» Task to complete
Word for word, repeat the lines of the records from the first line up to and including the line that contains "absolute; margin: 0;", passing over any pictures.

Stored data
########################################

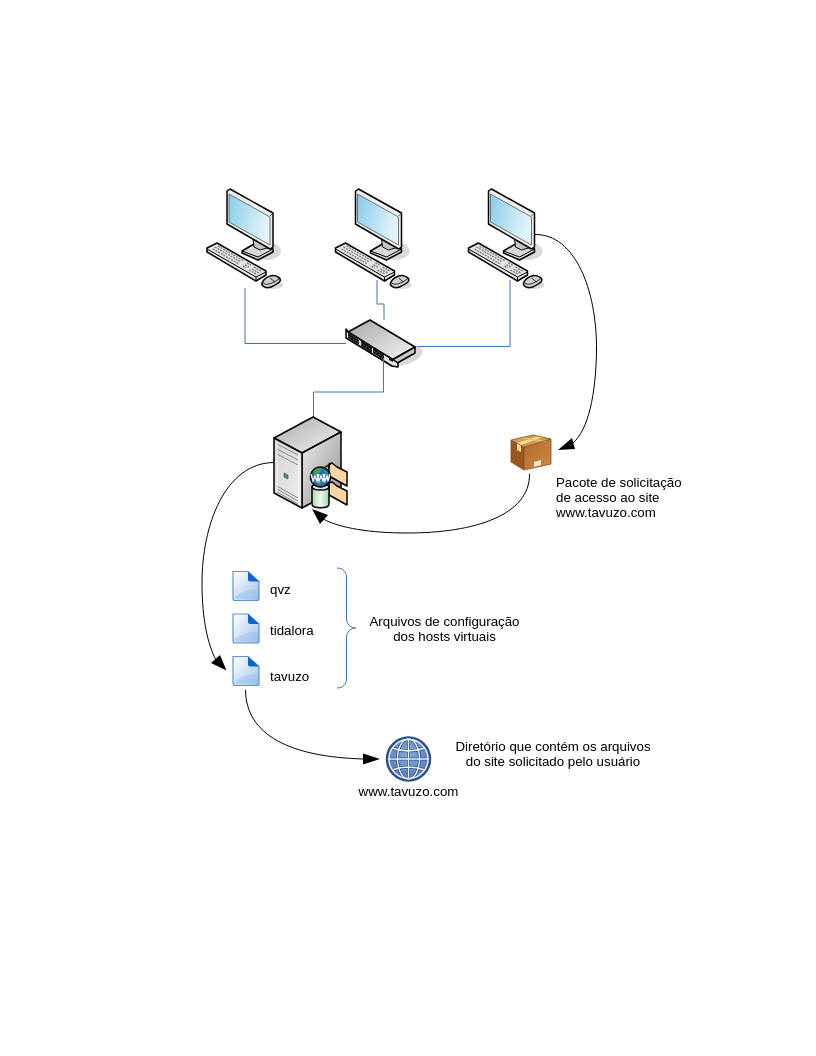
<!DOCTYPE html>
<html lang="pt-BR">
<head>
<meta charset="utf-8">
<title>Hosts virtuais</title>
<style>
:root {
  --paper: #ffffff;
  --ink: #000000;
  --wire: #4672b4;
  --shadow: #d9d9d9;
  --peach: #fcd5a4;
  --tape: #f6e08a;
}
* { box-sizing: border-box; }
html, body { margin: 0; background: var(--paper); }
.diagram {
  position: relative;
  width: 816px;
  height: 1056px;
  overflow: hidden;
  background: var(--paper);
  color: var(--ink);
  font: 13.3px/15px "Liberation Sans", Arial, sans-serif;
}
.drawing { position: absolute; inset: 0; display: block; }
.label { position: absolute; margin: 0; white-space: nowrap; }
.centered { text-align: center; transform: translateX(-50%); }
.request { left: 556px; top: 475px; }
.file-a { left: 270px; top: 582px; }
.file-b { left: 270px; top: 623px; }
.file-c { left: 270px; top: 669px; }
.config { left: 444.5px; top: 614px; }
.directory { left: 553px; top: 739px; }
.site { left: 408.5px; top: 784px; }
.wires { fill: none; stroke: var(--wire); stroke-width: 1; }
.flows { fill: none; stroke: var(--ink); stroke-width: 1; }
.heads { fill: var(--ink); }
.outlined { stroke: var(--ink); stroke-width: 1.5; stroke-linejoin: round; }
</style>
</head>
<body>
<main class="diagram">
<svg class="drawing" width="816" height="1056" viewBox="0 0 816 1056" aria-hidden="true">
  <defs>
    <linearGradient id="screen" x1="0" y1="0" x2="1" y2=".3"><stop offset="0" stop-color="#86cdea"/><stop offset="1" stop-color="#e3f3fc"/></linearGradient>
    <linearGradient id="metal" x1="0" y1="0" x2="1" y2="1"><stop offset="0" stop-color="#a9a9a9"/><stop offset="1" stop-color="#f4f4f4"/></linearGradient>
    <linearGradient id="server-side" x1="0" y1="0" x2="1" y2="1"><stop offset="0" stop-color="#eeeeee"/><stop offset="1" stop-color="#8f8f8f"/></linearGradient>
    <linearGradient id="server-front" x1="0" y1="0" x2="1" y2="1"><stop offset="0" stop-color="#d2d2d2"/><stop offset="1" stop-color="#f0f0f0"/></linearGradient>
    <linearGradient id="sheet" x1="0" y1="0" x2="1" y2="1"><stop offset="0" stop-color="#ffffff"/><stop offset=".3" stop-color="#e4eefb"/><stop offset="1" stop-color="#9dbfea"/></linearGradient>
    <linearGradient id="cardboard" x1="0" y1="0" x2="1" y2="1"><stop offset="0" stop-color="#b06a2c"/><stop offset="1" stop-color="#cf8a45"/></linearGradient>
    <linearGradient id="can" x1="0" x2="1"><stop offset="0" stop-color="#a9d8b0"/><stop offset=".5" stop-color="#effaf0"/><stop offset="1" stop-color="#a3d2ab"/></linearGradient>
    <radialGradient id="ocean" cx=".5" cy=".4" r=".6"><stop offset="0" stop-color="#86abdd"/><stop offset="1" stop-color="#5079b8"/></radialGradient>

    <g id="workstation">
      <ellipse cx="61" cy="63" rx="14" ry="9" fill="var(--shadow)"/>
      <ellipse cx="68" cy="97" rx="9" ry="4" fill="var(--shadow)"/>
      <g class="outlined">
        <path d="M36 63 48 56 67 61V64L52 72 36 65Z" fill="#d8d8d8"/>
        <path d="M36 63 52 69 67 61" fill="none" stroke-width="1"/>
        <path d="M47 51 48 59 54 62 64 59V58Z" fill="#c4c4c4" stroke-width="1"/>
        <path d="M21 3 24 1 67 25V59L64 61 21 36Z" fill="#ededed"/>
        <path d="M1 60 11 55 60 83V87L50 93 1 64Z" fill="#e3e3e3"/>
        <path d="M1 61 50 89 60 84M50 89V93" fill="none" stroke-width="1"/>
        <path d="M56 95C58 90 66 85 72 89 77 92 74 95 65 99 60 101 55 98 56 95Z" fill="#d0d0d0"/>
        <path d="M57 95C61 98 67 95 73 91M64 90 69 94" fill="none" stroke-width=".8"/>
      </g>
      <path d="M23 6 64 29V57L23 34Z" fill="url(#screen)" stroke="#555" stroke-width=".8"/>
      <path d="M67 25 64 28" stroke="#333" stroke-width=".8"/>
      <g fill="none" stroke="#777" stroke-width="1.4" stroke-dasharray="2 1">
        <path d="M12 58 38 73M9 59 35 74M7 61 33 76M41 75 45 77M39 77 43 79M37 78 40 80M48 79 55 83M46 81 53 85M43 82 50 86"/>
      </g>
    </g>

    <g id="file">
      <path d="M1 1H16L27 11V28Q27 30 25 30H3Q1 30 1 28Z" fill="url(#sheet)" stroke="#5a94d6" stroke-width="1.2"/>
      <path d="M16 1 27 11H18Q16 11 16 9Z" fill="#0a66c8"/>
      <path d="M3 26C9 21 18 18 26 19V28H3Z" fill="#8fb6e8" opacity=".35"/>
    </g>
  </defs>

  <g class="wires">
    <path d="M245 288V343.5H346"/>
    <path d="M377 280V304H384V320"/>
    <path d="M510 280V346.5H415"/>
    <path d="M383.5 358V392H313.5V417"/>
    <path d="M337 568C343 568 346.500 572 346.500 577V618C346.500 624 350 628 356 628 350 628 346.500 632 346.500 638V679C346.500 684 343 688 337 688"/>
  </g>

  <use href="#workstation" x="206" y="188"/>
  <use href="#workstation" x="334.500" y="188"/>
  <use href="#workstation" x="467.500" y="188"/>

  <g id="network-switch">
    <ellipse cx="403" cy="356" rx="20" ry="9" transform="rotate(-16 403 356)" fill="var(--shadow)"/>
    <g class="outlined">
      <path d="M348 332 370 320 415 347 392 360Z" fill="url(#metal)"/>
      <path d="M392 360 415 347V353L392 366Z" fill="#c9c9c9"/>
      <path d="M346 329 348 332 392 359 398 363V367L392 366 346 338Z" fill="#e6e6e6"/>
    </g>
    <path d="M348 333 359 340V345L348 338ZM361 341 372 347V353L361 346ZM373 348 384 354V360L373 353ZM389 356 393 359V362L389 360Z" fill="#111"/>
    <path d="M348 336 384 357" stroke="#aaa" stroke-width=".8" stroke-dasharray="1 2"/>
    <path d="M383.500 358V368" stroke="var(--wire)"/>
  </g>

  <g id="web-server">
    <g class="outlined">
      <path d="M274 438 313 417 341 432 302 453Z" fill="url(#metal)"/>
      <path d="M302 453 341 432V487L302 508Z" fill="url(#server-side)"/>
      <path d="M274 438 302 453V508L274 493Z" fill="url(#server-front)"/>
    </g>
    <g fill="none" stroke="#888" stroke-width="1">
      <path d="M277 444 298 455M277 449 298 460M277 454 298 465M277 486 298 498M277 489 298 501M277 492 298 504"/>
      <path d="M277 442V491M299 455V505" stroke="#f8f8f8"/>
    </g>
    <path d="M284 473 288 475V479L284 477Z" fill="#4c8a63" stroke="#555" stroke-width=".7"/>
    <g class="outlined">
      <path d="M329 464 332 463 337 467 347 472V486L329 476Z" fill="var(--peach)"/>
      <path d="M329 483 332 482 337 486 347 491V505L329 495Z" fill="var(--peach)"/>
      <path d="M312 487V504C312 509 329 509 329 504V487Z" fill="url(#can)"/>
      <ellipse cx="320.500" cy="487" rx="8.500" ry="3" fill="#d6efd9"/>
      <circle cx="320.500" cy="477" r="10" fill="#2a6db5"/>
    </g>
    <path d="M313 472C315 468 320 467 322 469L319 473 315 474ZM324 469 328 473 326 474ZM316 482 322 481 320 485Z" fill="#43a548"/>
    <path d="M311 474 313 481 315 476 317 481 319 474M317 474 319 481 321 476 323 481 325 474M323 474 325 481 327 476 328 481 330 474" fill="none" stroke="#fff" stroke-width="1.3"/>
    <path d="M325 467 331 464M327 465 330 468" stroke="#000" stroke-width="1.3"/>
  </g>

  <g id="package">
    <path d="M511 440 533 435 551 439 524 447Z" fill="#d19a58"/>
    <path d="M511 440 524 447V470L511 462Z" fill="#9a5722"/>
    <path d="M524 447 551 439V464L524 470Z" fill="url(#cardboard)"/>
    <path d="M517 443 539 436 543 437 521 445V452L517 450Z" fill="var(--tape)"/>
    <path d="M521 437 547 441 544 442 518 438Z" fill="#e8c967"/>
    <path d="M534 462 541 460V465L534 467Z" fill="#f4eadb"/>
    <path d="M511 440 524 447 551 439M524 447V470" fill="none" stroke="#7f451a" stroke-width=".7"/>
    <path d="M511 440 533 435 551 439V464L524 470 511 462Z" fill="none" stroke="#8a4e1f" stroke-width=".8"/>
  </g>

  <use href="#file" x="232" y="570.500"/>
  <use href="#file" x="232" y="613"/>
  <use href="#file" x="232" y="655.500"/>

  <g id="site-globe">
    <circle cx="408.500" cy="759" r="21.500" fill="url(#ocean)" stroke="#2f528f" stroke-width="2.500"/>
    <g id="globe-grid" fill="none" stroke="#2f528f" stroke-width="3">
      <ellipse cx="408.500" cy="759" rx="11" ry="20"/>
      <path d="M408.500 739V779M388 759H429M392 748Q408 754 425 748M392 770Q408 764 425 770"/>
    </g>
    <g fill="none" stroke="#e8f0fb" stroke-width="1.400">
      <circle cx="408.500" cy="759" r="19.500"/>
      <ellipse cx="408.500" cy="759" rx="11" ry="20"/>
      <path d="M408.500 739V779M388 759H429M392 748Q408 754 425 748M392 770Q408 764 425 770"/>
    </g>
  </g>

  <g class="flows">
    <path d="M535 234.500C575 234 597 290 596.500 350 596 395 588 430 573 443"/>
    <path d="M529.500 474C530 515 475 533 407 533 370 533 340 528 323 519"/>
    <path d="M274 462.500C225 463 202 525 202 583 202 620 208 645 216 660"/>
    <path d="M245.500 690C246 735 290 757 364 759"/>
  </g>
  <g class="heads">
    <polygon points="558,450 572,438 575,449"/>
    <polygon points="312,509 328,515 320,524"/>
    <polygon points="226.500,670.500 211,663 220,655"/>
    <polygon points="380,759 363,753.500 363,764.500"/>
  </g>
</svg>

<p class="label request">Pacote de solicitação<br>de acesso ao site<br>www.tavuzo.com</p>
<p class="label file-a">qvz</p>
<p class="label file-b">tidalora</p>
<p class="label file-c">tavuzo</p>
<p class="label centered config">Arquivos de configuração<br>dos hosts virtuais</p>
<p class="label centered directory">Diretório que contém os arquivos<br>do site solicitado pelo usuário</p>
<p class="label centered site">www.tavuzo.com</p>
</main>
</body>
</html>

########################################

» Task result
<!DOCTYPE html>
<html lang="pt-BR">
<head>
<meta charset="utf-8">
<title>Hosts virtuais</title>
<style>
:root {
  --paper: #ffffff;
  --ink: #000000;
  --wire: #4672b4;
  --shadow: #d9d9d9;
  --peach: #fcd5a4;
  --tape: #f6e08a;
}
* { box-sizing: border-box; }
html, body { margin: 0; background: var(--paper); }
.diagram {
  position: relative;
  width: 816px;
  height: 1056px;
  overflow: hidden;
  background: var(--paper);
  color: var(--ink);
  font: 13.3px/15px "Liberation Sans", Arial, sans-serif;
}
.drawing { position: absolute; inset: 0; display: block; }
.label { position: absolute; margin: 0; white-space: nowrap; }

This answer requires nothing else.